You can visit the same spot several times over a week and it will be different each time you visit. Whether it is the weather, different tides or the time of day, the tide is continually changing that is the attraction.
How does living in Cornwall affect your approach to photography and the landscape? Can you name some good locations in Cornwall for long exposure photography for those new to the county?
I think living in Cornwall affects my approach to photography the same as it would if I lived in Scotland or New Zealand, I would appreciate the landscape that is there probably the same way.
To name some good locations for long exposures a static focal point is usually required; Mevagissey harbour, St.Michaels Mount and Lands End are a few locations that are more commonly known. Cape Cornwall, Bedruthan Steps and Bottallack Mines are also worth visiting.
How important is light in your imagery? What types of light do you prefer for long exposure photography?

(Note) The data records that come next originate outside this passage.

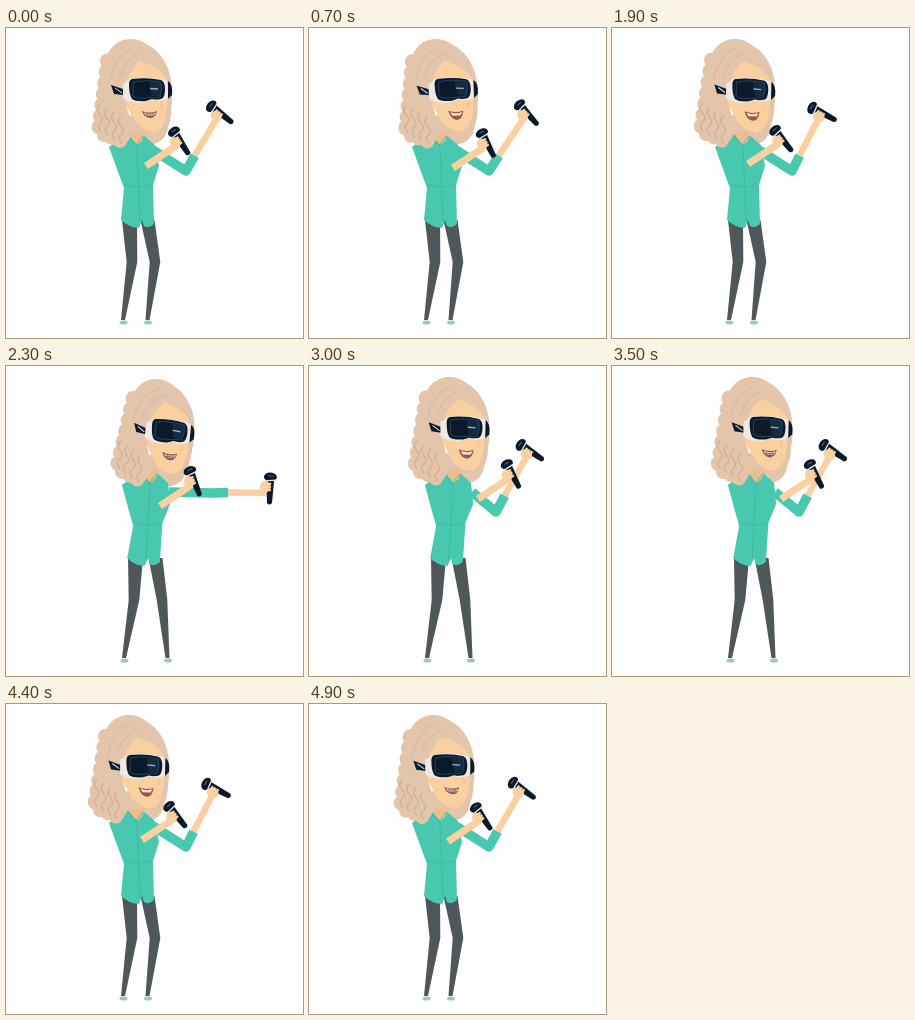
An HTML page with a canvas that plays this animation: 297x310 px, repeating every 5000 ms.

```html
<!DOCTYPE html>
<html lang="en">
<head>
<meta charset="utf-8">
<title>VR singer</title>
<style>
html, body { margin: 0; width: 100%; height: 100%; overflow: hidden; background: #fefefe; }
canvas { display: block; }
</style>
</head>
<body>
<canvas id="stage" width="297" height="310"></canvas>
<script>
const ctx = document.getElementById('stage').getContext('2d');
const LOOP = 5000, STEP = 100, TAU = Math.PI * 2;
const HAIR = '#e2c5aa', CURL = '#d5b197', SKIN = '#fad0a0', SHADE = '#edbd90';
const TEAL = '#48c8ae', DEEP = '#3bb89c', LEG = '#50575b', BLACK = '#0a1a2b', WHITE = '#ece9e6';

function ramp(t, from, to) {
  const k = Math.min(1, Math.max(0, (t - from) / (to - from)));
  return k * k * (3 - 2 * k);
}

// She sways, steps aside, punches the far arm out, then steps back.
function poseAt(t) {
  const lean = ramp(t, 1900, 2300) - ramp(t, 3600, 4000);
  const punch = ramp(t, 1900, 2300) - ramp(t, 2300, 2900);
  const sway = 4 * Math.sin(t / LOOP * 2 * TAU) * (1 - lean);
  return {
    lean,
    head: [sway + 13 * lean + 5 * punch, 2 * punch, 2 * lean + 4 * punch - sway * .4],
    mouth: .4 - .4 * Math.cos(t / LOOP * 4 * TAU),
    near: [171 + sway + 29 * lean - 15 * punch, 115 + sway / 2 - 5 * lean + 7 * punch, 57 + sway * 1.5 + 5 * lean + 6 * punch],
    far: [211 + sway + 7 * lean + 43 * punch, 88 + 37 * punch, 38 + sway * 2.5 - 4 * lean + 58 * punch],
    elbow: [180 + 7 * lean + 20 * punch, 143 + 3 * lean - 19 * punch]
  };
}

function fill(d, color) {
  ctx.fillStyle = color;
  ctx.fill(new Path2D(d));
}

function stroke(d, width, color) {
  ctx.lineWidth = width;
  ctx.strokeStyle = color;
  ctx.stroke(new Path2D(d));
}

function line(pts, width, color) {
  stroke('M' + pts.join('L'), width, color);
}

function oval(x, y, rx, ry, color) {
  ctx.beginPath();
  ctx.ellipse(x, y, rx, ry, 0, 0, TAU);
  ctx.fillStyle = color;
  ctx.fill();
}

function placed(x, y, deg, paint) {
  ctx.save();
  ctx.translate(x, y);
  ctx.rotate(deg * TAU / 360);
  paint();
  ctx.restore();
}

function mic(x, y, deg) {
  placed(x, y, deg, () => {
    fill('M-10 -4L15 -2.5Q18 0 15 2.5L-10 4Z', BLACK);
    oval(-11, 0, 4.5, 6.5, BLACK);
    line([[-8, -6], [-7, 6]], 1.3, WHITE);
    line([[-12, -3], [-12, 2]], .8, '#71818b');
    oval(-1, 5, 6, 5, SKIN);
    for (let i = -1; i < 2; i++) line([[i * 3 - 1, -1], [i * 3 - 1, 5]], 2.6, SKIN);
  });
}

function farArm({ lean, elbow, far: [x, y, deg] }) {
  const cuff = elbow.map((v, i) => v + ([x, y][i] - v) * .28);
  line([cuff, [x, y + 2]], 6.5, SKIN);
  line([[147 + 16 * lean, 122 + 4 * lean], elbow, cuff], 9.5, TEAL);
  mic(x + 3, y - 3, deg);
}

function nearArm([x, y, deg]) {
  line([[x - 31, y + 23], [x - 1, y + 3]], 7, SKIN);
  mic(x + 3, y - 2, deg);
}

// A leg tapers from hip to knee to ankle.
function leg(hip, knee, ankle, wide) {
  const joints = [[hip, 192, wide], [knee, 234, 5.3], [ankle, 292, 2]];
  const side = s => joints.map(([x, y, w]) => [x + s * w, y]);
  fill('M' + [...side(-1), ...side(1).reverse()].join('L') + 'Z', LEG);
  oval(ankle + .5, 294.5, 4, 2, '#9cc9b4');
}

function body(lean) {
  leg(141.5 + 8 * lean, 149 + 7 * lean, 141.5 + 20 * lean, 7);
  leg(123.5 + 6 * lean, 126 + 2 * lean, 117 + lean, 7.5);
  ctx.save();
  ctx.transform(1, 0, -.091 * lean, 1, 23.7 * lean, 0);
  fill('M103 119L112 112L122 107H137L149 117L153 138L147 157L148 196Q143 201 138 198L136 192L133 200Q122 199 115 192L118 160L111 141Z', TEAL);
  fill('M121 105L139 104L136 113L131 117Z', SHADE);
  stroke('M121 107L130 117L137 108M131 117L134 194M119 157Q132 161 146 157', .8, DEEP);
  ctx.restore();
}

function hairBack() {
  fill('M118 90L164 70Q167 88 162 99Q160 113 148 116Q132 120 118 114Z', HAIR);
}

function hairFront() {
  fill('M125 11C110 11 101 22 98 38L92 104Q104 120 119 117Q126 109 127 100L118 70Q118 48 133 33Q153 38 160 50L163 94Q168 72 165 52C163 37 154 23 142 17Q134 11 125 11Z', HAIR);
  for (let i = 0; i < 7; i++) oval(101 - i * 1.4, 33 + i * 11, 7, 7.5, HAIR);
  for (let i = 0; i < 3; i++) oval(98 + i * 8, 107 + i * 3, 7, 7, HAIR);
  for (let i = 0; i < 4; i++) stroke(`M${94 + i * 7} ${76 + i * 4}q-5 5 0 10q5 5 0 9q-4 3 1 9`, 1.5, CURL);
  stroke('M126 20Q108 28 104 52M134 25Q118 32 113 50', .8, CURL);
}

function face(open) {
  fill('M133 32Q152 37 162 50L161 82Q158 103 148 104Q139 104 130 95L117 72Q117 48 133 32Z', SKIN);
  stroke('M154 73Q159 79 154 80', 1, SHADE);
  fill(`M136 83Q144 86 151 83Q150 ${90 + open * 3} 144 ${90 + open * 3}Q138 ${89 + open * 3} 136 83Z`, '#9a5846');
  fill('M138 84.5Q144 87 150 84.5L148 88H140Z', '#f4e3d3');
  if (open < .3) stroke('M138 87H149M141 85V89M144 86V90M147 85V89', .7, '#5d5552');
}

function headset() {
  fill('M105 57L117 61L118 67L108 66Z', BLACK);
  line([[109, 60], [116, 65]], 1, WHITE);
  fill('M117 56L124 51Q142 48 161 52L163 70Q156 75 145 72L136 75Q122 75 117 70Z', WHITE);
  fill('M162 53Q167 56 166 67L162 71Z', BLACK);
  fill('M126 51Q142 49 155 52Q159 54 159 61Q159 70 155 71Q150 72 146 71L140 73Q130 74 126 71Q123 66 123 56Q123 52 126 51Z', BLACK);
  fill('M143 53L155 54Q157 62 154 68L146 68Z', '#142c42');
  stroke('M127 54Q142 51 155 54Q157 61 154 69L139 70Q130 71 127 68Z', .7, '#3a5064');
  line([[144, 60.5], [152, 61]], 1.3, '#a3b0ba');
}

function onHead([x, y, tilt], paint) {
  placed(128 + x, 105 + y, tilt, () => {
    ctx.translate(-128, -105);
    paint();
  });
}

function draw(now) {
  const pose = poseAt(Math.floor(now % LOOP / STEP) * STEP);
  ctx.fillStyle = '#fefefe';
  ctx.fillRect(0, 0, 297, 310);
  ctx.lineJoin = 'round';
  farArm(pose);
  onHead(pose.head, hairBack);
  body(pose.lean);
  onHead(pose.head, () => {
    face(pose.mouth);
    hairFront();
    headset();
  });
  nearArm(pose.near);
}

const start = performance.now();
function tick() {
  draw(performance.now() - start);
  requestAnimationFrame(tick);
}
tick();
</script>
</body>
</html>
```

Light is very important as it dictates how you take a photograph. This is why filters are a must have for taking long exposures. Overcast light would be the preferred type of light. But for seascapes, as they tend to not be as long an exposure, you can get away with more light. It all comes down to what you want from the image.

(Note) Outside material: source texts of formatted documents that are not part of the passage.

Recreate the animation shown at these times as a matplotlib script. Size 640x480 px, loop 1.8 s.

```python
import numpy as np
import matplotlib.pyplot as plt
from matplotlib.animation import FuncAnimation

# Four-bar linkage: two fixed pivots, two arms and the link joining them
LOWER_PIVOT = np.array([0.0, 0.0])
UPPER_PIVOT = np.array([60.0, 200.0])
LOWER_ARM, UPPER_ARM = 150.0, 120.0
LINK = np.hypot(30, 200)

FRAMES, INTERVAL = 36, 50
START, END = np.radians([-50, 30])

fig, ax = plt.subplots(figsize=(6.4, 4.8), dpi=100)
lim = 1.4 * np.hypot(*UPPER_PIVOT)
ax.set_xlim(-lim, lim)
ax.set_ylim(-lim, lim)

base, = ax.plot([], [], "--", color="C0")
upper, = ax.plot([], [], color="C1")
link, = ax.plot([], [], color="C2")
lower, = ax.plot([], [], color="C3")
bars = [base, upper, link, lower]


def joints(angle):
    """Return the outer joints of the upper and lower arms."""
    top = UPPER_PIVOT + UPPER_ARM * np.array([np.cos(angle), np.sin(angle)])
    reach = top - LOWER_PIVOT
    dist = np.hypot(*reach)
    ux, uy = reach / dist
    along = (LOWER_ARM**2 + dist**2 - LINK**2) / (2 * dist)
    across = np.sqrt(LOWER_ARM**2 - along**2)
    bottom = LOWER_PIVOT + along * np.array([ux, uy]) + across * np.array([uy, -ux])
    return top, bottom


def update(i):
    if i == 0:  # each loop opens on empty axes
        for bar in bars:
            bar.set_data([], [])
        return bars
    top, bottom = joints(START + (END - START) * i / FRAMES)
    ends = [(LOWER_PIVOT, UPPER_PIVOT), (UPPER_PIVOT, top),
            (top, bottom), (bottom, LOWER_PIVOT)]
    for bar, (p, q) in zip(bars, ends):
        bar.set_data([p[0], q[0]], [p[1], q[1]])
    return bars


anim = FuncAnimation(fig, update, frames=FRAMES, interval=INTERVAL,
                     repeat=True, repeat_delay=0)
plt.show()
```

Describe your approach to composition. Is there any benefit to keeping the composition simple?
When I come across a potential shot I check the surroundings and picture the shot in my head, then try to get that into the viewfinder and end product. Sometimes it works nice and easy, others it takes a little more time. As you may have noticed from my images I tend to compose the shot to what I want to see rather than conforming to the rules.
A nice simple composition always works well but this depends on what you are trying to achieve in the shot and whether the image is to be cropped in any way. This way the image is re-composed afterwards.
How do you decide whether to shoot in black and white or colour? Do you make the decision when you take the photo, or does it come later in post-processing?
All my shots are taken in colour and converted to mono in post-processing. The decision is based on what I am taking a photo of and the weather conditions. Long exposures are all usually converted to mono with the exception of sunsets, though some shots work very well in both formats.
What is your approach to long exposure photography? Do you plan the shoot first, and try to take an image that matches your vision? Or do you go out without a fixed idea, and respond to what you find?
A bit of both really it depends on several factors. The weather most importantly, where I am going, and whether I am alone or with someone. In my experience long exposure photography tends to be done alone, as it can be boring for others unless they are also doing it themselves.
Sometimes I do got out with a mission to a specific location while other times it is responding to where you go. Having the opportunity to take a long exposure will always be in the back of my mind.
The images on Martin’s website are for sale, anyone interested can email him on info [at] martinmattocksphotography [dot] com or use the contact box on his website. Some of his work is also for sale at these sites:
If you’d like to learn more about long exposure photography, my ebook Slow takes you through the creative possibilities of using slow shutter speeds, from blurring motion with a shutter speed of 1/30 second all the way to long exposure techniques using shutter speeds of five minutes or longer.
All photos in this interview are protected by copyright. Please contact the photographer for permission to use in any way.